Work to complete :: Wherever the string "overflow" shows up in the records below, return that line.

(Excerpts from a dataset)
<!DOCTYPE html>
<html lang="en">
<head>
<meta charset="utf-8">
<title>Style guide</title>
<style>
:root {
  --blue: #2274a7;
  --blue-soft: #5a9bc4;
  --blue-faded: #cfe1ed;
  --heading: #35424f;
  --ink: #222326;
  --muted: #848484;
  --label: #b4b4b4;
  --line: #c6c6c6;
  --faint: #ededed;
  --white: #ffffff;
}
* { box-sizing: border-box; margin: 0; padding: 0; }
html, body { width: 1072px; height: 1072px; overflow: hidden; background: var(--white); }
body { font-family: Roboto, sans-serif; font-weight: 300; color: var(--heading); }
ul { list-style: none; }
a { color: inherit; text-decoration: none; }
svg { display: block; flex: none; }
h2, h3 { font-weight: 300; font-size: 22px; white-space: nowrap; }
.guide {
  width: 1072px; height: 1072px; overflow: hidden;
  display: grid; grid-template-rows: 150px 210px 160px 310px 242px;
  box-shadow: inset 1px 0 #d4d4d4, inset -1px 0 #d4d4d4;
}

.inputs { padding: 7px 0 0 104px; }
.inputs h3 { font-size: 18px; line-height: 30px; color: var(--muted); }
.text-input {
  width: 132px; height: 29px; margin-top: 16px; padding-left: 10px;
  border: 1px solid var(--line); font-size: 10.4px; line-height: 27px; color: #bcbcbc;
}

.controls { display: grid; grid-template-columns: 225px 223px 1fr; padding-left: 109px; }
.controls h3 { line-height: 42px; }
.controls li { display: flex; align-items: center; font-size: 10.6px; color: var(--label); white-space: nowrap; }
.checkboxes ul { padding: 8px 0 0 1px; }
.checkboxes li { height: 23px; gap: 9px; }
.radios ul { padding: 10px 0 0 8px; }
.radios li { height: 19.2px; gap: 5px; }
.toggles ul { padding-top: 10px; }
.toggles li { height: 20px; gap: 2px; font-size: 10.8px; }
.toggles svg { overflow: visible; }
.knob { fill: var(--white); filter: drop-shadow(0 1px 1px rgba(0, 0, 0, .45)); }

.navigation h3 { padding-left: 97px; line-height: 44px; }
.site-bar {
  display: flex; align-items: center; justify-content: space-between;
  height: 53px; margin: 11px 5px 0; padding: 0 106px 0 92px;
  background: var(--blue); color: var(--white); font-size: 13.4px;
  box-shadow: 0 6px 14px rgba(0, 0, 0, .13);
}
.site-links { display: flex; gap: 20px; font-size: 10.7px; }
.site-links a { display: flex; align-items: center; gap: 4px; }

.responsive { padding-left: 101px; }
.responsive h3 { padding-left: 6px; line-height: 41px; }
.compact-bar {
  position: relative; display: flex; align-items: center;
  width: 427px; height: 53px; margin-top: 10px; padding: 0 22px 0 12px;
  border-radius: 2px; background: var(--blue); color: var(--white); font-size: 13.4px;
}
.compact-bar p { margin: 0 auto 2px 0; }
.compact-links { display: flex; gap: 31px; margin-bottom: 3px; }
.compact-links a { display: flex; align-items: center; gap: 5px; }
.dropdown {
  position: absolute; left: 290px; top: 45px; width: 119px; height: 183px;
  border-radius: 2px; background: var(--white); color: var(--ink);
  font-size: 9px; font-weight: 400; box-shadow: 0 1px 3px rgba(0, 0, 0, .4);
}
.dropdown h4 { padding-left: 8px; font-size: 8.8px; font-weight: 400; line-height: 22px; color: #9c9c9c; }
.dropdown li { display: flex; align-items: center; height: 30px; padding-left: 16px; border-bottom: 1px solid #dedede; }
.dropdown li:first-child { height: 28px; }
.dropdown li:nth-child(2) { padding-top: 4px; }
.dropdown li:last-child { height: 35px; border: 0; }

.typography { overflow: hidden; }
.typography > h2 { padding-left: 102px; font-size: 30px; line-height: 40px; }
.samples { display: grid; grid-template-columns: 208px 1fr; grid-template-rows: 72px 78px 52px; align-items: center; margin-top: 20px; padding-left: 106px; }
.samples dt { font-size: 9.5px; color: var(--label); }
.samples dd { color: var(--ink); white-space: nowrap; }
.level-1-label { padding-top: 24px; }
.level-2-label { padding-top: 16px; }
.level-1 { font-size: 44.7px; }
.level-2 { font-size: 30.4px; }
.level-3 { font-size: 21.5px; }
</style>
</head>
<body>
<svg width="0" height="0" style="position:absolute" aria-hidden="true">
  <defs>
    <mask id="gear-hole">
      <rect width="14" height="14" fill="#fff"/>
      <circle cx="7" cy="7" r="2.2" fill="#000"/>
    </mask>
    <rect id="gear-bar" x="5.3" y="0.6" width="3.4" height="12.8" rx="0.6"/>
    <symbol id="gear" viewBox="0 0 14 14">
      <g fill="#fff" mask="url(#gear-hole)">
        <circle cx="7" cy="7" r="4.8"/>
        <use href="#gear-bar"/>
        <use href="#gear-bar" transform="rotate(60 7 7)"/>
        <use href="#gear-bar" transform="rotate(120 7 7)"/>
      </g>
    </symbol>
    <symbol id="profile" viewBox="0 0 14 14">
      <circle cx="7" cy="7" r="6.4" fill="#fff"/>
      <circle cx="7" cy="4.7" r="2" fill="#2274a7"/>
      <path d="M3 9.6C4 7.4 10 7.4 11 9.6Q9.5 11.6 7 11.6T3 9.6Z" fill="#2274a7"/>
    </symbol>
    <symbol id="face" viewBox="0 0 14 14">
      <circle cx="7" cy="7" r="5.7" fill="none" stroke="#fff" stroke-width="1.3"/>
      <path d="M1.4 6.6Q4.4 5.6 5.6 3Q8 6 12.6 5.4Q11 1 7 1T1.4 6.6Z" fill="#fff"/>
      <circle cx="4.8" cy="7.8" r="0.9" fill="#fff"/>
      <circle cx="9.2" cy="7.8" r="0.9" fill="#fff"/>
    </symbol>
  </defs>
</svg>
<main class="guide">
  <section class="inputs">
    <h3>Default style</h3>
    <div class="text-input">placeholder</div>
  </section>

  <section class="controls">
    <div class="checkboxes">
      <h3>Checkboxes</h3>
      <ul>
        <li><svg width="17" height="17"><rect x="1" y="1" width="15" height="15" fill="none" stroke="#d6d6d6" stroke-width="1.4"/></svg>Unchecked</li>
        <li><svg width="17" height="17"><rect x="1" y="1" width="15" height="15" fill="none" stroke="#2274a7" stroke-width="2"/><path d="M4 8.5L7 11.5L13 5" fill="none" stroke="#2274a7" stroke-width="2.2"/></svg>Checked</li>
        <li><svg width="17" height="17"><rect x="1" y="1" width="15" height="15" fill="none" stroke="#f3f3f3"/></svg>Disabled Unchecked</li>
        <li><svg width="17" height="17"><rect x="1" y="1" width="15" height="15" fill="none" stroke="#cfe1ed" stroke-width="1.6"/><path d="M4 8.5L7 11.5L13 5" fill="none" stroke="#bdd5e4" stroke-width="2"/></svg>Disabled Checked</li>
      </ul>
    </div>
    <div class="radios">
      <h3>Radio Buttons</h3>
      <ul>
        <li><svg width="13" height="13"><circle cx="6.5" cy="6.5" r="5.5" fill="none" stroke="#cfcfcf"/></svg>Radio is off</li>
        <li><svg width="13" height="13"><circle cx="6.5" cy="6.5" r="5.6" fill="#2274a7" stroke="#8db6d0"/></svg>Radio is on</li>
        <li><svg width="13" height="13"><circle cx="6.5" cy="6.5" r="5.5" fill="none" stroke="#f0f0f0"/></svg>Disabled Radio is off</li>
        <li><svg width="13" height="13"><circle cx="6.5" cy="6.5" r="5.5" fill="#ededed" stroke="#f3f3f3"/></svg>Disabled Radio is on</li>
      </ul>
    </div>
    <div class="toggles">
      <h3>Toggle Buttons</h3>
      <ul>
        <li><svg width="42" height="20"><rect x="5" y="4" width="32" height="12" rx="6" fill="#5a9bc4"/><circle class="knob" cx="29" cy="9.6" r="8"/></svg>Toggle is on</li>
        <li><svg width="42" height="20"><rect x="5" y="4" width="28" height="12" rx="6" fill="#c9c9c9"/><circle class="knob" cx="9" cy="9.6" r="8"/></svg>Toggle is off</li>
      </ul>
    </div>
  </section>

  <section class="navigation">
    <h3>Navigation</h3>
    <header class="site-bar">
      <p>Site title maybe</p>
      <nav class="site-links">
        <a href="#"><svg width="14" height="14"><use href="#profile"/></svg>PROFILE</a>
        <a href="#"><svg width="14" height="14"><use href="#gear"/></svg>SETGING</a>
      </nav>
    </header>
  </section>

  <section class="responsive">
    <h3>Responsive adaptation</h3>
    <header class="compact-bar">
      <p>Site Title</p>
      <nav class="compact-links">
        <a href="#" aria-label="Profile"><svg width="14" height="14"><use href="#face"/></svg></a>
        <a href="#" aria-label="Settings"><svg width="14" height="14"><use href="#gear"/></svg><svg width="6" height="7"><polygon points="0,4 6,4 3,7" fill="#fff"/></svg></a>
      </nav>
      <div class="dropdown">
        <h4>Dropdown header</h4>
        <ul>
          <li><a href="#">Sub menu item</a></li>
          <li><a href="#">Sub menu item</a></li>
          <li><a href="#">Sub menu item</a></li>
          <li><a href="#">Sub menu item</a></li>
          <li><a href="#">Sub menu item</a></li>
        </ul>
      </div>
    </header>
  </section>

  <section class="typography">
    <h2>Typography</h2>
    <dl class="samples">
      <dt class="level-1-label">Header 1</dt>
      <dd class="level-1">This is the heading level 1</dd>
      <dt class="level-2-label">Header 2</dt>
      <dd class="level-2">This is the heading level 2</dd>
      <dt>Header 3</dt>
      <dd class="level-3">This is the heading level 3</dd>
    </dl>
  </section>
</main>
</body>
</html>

The answer ::
html, body { width: 1072px; height: 1072px; overflow: hidden; background: var(--white); }
  width: 1072px; height: 1072px; overflow: hidden;
.toggles svg { overflow: visible; }
.typography { overflow: hidden; }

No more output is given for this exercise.